▶ [The records]
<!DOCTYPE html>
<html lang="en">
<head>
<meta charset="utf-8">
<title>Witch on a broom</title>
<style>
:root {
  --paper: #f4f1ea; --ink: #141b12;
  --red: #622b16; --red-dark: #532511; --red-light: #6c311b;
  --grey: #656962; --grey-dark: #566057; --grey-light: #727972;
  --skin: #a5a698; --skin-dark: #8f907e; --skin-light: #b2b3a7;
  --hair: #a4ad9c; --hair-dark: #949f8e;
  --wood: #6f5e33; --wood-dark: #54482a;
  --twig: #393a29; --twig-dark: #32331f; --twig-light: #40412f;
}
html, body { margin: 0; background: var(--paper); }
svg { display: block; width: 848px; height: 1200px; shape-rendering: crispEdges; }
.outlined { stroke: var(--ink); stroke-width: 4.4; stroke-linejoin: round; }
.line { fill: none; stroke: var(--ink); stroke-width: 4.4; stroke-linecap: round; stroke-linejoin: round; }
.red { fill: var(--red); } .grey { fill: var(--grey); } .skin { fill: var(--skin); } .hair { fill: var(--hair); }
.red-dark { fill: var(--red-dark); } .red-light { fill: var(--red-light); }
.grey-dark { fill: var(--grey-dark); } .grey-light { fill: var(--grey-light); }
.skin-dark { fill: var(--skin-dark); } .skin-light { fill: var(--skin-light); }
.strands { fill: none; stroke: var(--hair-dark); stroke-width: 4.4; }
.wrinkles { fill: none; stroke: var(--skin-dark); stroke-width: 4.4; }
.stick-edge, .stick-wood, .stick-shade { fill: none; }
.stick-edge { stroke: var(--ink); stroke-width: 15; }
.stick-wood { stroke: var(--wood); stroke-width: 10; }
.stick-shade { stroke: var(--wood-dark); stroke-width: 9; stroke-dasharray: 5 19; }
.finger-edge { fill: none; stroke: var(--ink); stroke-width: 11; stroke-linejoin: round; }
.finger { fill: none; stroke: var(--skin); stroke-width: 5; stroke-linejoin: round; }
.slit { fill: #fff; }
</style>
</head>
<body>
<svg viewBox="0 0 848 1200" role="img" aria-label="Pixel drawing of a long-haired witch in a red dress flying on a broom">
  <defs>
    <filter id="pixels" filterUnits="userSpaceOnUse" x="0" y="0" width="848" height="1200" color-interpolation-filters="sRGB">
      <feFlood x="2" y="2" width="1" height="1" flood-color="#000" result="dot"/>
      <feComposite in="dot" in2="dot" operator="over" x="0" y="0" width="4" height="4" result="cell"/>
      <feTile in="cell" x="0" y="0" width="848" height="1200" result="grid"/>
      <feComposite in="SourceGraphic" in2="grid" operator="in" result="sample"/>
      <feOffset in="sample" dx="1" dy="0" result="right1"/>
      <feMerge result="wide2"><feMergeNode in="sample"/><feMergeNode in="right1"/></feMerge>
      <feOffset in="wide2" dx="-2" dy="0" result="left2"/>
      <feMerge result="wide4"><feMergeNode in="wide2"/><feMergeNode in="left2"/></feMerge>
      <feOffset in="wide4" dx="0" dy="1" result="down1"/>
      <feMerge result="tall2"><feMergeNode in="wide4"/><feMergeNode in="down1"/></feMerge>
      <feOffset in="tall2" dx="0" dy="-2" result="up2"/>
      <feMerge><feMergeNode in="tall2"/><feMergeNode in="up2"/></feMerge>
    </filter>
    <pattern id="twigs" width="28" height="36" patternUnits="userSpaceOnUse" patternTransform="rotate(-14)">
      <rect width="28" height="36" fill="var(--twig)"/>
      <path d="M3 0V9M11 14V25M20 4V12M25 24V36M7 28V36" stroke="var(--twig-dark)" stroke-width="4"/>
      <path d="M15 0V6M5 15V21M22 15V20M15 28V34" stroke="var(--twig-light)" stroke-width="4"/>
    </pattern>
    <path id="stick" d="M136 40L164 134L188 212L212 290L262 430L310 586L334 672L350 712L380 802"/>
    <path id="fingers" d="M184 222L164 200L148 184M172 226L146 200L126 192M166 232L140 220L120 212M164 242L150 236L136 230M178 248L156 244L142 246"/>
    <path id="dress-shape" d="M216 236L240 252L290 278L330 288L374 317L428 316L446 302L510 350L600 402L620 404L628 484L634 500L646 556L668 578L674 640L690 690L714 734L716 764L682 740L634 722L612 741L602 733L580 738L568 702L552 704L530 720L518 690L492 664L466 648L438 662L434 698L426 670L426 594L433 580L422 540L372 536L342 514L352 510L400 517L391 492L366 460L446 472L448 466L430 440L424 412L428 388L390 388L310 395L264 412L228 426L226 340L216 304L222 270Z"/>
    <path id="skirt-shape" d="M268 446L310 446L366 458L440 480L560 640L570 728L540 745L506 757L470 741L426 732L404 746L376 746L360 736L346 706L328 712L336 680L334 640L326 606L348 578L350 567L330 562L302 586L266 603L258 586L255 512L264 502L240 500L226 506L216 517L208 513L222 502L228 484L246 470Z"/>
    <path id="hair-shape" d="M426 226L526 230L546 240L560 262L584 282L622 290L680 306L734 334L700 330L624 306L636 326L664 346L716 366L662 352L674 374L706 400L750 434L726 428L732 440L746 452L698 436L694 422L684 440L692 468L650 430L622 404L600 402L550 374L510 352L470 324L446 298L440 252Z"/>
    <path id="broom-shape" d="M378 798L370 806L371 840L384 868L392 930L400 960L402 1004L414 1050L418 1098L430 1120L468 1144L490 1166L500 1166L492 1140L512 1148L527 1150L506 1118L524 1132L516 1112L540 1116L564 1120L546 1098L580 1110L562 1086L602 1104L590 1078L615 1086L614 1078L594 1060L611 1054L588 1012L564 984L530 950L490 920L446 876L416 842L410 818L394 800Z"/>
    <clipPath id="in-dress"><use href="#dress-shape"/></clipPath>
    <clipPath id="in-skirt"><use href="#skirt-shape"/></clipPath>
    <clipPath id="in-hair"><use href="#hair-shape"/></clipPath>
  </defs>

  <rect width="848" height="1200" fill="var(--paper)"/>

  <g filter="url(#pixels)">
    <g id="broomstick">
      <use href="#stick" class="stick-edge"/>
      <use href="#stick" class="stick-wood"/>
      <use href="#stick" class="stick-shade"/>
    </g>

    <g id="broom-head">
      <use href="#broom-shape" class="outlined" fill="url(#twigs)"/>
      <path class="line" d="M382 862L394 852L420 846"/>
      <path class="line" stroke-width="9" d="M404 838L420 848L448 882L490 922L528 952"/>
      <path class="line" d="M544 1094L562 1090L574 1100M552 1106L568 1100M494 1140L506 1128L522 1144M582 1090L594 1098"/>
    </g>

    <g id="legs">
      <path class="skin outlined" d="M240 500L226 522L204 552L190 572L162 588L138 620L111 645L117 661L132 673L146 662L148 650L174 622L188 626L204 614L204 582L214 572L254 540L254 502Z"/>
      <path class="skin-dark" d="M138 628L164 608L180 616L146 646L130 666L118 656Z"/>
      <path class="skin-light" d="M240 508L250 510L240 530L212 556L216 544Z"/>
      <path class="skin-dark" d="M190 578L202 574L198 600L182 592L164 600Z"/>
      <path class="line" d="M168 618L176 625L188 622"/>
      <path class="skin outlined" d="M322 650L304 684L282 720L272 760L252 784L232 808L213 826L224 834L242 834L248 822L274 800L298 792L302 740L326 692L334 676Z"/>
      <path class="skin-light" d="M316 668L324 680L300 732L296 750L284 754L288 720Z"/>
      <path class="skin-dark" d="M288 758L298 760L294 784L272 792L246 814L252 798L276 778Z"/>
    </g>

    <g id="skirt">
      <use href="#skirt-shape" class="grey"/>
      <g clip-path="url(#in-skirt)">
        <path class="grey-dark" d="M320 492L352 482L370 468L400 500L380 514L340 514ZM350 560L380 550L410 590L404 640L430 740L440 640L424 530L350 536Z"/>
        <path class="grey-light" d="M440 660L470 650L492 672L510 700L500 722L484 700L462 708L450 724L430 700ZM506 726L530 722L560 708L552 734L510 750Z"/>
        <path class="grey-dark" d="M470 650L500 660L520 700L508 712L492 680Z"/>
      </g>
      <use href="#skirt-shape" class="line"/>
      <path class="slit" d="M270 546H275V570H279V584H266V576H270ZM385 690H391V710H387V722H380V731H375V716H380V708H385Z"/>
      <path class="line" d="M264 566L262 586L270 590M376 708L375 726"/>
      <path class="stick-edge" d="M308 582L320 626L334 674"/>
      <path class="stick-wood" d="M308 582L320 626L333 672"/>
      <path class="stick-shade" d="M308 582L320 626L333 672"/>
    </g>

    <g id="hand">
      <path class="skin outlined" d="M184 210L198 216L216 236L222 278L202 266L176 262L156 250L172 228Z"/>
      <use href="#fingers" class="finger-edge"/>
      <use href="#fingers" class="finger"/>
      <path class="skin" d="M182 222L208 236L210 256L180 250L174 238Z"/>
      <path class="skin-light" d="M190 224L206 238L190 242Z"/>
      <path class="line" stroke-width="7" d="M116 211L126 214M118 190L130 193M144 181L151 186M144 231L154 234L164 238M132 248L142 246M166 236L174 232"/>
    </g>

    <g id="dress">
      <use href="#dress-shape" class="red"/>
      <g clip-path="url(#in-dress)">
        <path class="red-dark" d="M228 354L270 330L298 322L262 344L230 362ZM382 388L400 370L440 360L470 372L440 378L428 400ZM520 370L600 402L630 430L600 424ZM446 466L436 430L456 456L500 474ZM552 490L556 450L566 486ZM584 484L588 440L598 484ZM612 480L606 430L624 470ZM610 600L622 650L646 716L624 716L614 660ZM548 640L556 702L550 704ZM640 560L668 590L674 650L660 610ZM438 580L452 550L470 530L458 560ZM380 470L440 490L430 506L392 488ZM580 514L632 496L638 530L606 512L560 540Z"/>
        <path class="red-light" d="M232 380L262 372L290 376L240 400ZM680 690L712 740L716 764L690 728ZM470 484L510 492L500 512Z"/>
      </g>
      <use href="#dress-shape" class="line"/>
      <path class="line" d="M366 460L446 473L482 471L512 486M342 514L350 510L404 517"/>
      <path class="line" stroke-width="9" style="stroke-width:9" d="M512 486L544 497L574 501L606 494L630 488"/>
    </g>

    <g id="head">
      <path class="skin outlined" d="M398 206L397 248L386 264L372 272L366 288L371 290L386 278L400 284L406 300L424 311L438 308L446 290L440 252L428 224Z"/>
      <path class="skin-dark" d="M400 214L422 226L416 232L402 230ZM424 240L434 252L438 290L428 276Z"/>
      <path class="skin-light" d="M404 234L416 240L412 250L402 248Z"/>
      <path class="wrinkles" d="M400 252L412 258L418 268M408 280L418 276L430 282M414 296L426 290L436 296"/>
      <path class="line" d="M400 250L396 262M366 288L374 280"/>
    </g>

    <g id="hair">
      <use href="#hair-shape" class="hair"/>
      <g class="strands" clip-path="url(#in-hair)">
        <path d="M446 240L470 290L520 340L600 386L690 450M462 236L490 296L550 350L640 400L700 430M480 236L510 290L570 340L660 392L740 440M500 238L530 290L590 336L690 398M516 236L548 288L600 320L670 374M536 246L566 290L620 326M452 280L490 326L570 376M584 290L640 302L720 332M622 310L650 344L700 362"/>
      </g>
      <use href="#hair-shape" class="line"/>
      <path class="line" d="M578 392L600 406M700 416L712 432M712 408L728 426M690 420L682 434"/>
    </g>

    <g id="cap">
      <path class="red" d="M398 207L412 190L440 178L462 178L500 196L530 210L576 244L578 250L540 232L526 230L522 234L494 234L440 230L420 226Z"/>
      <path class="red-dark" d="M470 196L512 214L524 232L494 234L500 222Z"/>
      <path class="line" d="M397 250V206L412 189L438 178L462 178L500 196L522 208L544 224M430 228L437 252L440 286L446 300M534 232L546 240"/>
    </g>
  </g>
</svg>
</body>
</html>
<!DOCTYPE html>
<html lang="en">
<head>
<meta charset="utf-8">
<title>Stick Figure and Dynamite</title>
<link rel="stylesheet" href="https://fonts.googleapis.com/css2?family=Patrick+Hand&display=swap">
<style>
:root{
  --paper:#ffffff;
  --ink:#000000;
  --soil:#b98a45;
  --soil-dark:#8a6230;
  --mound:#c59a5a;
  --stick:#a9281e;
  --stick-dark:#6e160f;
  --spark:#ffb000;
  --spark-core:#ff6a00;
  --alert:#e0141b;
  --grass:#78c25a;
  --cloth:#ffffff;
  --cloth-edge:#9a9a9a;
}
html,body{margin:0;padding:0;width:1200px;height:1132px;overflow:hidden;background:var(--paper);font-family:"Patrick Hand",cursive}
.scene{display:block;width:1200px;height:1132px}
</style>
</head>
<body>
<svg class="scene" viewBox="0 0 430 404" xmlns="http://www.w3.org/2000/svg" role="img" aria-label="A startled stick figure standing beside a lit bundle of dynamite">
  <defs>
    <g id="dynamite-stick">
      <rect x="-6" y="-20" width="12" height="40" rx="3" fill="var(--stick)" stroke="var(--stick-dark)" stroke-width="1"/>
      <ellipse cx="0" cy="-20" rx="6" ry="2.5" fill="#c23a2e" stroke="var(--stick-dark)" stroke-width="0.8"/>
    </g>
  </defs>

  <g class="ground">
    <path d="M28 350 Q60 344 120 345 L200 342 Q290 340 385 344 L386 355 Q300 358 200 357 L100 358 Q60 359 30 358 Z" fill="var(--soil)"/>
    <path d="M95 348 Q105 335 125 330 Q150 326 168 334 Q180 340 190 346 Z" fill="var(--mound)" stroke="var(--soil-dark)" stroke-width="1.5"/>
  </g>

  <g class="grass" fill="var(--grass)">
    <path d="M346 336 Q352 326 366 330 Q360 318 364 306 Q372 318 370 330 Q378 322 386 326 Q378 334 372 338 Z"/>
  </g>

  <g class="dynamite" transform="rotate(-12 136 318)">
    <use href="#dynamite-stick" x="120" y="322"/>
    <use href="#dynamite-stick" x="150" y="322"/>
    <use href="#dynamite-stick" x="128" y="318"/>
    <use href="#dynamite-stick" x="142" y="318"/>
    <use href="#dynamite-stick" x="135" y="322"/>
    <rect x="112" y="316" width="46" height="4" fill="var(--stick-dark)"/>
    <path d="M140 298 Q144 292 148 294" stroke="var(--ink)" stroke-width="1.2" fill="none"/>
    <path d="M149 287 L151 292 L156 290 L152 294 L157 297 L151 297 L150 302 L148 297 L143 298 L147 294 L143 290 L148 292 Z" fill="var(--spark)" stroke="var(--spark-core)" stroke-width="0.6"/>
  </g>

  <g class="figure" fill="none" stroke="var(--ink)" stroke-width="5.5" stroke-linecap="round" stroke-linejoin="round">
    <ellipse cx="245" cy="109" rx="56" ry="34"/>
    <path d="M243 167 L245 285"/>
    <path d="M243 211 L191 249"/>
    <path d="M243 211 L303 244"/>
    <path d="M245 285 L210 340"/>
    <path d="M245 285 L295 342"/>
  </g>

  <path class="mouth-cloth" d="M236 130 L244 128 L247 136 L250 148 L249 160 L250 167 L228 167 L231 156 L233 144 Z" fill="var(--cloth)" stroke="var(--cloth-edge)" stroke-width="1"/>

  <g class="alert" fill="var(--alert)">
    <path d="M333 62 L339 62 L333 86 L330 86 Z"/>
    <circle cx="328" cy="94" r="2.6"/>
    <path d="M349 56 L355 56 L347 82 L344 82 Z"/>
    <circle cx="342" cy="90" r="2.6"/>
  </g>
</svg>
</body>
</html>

▶ [What this task involves]
Set down verbatim only the lines between the start of the data above and the line with "0; background: var(--paper);", both boundaries included.

▶ [Task result]
<!DOCTYPE html>
<html lang="en">
<head>
<meta charset="utf-8">
<title>Witch on a broom</title>
<style>
:root {
  --paper: #f4f1ea; --ink: #141b12;
  --red: #622b16; --red-dark: #532511; --red-light: #6c311b;
  --grey: #656962; --grey-dark: #566057; --grey-light: #727972;
  --skin: #a5a698; --skin-dark: #8f907e; --skin-light: #b2b3a7;
  --hair: #a4ad9c; --hair-dark: #949f8e;
  --wood: #6f5e33; --wood-dark: #54482a;
  --twig: #393a29; --twig-dark: #32331f; --twig-light: #40412f;
}
html, body { margin: 0; background: var(--paper); }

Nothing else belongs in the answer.